Task brief:
In the material below, find all lines with the string "stroke" and copy them.

Data for processing:
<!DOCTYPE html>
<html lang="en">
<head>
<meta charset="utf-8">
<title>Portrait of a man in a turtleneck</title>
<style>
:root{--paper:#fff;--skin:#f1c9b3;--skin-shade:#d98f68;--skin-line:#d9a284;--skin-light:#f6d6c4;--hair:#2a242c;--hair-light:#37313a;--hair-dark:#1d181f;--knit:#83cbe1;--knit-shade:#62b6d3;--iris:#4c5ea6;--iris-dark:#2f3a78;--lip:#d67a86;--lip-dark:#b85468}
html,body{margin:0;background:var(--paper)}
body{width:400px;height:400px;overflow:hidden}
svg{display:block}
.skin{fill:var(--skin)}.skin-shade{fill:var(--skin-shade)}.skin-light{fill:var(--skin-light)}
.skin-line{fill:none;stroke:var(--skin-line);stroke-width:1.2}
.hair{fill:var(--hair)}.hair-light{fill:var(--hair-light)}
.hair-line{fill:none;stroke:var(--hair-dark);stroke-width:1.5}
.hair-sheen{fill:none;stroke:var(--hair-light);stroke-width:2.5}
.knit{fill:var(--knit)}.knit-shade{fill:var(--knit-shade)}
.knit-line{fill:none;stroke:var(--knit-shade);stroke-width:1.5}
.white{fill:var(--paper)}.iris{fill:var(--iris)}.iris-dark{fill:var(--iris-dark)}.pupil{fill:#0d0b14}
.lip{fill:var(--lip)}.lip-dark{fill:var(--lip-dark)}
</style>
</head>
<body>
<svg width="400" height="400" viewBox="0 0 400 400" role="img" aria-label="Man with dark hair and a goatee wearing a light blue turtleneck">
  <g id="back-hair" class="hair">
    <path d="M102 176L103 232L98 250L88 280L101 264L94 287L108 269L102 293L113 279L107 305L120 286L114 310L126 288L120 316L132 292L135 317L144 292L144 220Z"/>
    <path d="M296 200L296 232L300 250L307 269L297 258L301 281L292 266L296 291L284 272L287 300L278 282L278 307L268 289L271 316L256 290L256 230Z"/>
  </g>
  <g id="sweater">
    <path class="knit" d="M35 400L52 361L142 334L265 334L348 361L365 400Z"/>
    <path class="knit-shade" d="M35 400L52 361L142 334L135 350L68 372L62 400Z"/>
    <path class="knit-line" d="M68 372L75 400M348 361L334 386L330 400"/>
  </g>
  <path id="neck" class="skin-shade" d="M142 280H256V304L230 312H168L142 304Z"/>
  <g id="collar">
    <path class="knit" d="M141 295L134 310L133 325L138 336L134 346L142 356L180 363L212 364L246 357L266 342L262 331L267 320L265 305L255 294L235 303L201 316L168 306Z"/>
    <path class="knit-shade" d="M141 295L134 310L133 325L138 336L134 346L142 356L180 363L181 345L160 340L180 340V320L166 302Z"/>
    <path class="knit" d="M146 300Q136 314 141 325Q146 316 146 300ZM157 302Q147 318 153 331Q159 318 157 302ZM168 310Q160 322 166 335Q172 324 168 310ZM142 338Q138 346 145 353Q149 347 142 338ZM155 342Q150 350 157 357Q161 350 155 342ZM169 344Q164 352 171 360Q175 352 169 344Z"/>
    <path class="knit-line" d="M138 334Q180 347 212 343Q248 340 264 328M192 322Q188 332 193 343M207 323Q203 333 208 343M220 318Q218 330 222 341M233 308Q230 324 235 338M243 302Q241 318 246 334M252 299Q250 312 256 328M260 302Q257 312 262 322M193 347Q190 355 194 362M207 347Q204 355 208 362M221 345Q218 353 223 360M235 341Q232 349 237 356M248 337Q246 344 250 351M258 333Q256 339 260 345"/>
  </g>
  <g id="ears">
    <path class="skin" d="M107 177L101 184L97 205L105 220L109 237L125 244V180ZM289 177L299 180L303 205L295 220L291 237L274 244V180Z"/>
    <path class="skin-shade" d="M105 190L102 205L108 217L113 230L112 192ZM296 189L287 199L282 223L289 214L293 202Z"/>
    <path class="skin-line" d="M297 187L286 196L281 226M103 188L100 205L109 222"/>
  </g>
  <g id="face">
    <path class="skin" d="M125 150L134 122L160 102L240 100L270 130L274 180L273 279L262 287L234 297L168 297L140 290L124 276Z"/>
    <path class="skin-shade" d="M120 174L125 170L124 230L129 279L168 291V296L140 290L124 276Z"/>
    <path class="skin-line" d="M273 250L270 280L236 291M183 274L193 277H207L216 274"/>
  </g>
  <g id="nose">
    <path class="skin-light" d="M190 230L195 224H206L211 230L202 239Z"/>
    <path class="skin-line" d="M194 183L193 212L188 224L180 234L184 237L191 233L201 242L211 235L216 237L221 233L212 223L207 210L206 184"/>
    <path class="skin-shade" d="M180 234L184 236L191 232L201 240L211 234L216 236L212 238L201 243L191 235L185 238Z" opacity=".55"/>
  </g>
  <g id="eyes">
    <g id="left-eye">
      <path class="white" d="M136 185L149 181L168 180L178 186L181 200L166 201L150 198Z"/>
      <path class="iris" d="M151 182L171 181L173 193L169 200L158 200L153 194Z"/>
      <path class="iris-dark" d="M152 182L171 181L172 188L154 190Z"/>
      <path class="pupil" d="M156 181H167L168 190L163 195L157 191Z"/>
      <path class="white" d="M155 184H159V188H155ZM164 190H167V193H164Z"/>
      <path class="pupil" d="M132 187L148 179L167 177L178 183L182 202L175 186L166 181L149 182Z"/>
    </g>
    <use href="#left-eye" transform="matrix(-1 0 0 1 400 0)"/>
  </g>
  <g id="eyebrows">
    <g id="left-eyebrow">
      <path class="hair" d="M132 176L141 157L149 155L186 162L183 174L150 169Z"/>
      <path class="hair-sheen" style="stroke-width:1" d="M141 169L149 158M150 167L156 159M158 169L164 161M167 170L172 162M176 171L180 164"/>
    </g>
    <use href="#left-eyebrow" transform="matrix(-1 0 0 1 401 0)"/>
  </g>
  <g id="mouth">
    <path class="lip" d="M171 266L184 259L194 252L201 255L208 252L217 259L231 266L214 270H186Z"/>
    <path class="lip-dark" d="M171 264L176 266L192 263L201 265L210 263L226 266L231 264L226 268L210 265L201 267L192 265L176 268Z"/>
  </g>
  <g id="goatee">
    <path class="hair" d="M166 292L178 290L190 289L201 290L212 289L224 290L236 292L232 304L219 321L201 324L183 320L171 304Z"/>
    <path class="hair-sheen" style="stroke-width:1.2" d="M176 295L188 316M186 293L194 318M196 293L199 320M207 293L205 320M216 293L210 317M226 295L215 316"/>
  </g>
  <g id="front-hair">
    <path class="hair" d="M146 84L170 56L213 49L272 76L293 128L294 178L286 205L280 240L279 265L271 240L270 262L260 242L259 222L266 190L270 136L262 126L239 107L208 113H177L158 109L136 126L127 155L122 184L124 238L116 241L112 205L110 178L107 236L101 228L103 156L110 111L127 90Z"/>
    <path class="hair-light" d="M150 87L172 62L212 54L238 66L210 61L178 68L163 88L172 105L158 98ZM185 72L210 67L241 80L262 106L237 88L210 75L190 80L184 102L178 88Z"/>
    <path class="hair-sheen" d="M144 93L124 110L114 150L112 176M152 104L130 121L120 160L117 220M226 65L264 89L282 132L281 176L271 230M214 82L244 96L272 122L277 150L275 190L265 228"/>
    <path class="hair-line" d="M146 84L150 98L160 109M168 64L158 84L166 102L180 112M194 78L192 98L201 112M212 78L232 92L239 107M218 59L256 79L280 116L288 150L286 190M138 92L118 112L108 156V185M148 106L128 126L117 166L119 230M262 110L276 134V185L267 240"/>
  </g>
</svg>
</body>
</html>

Task answer:
.skin-line{fill:none;stroke:var(--skin-line);stroke-width:1.2}
.hair-line{fill:none;stroke:var(--hair-dark);stroke-width:1.5}
.hair-sheen{fill:none;stroke:var(--hair-light);stroke-width:2.5}
.knit-line{fill:none;stroke:var(--knit-shade);stroke-width:1.5}
      <path class="hair-sheen" style="stroke-width:1" d="M141 169L149 158M150 167L156 159M158 169L164 161M167 170L172 162M176 171L180 164"/>
    <path class="hair-sheen" style="stroke-width:1.2" d="M176 295L188 316M186 293L194 318M196 293L199 320M207 293L205 320M216 293L210 317M226 295L215 316"/>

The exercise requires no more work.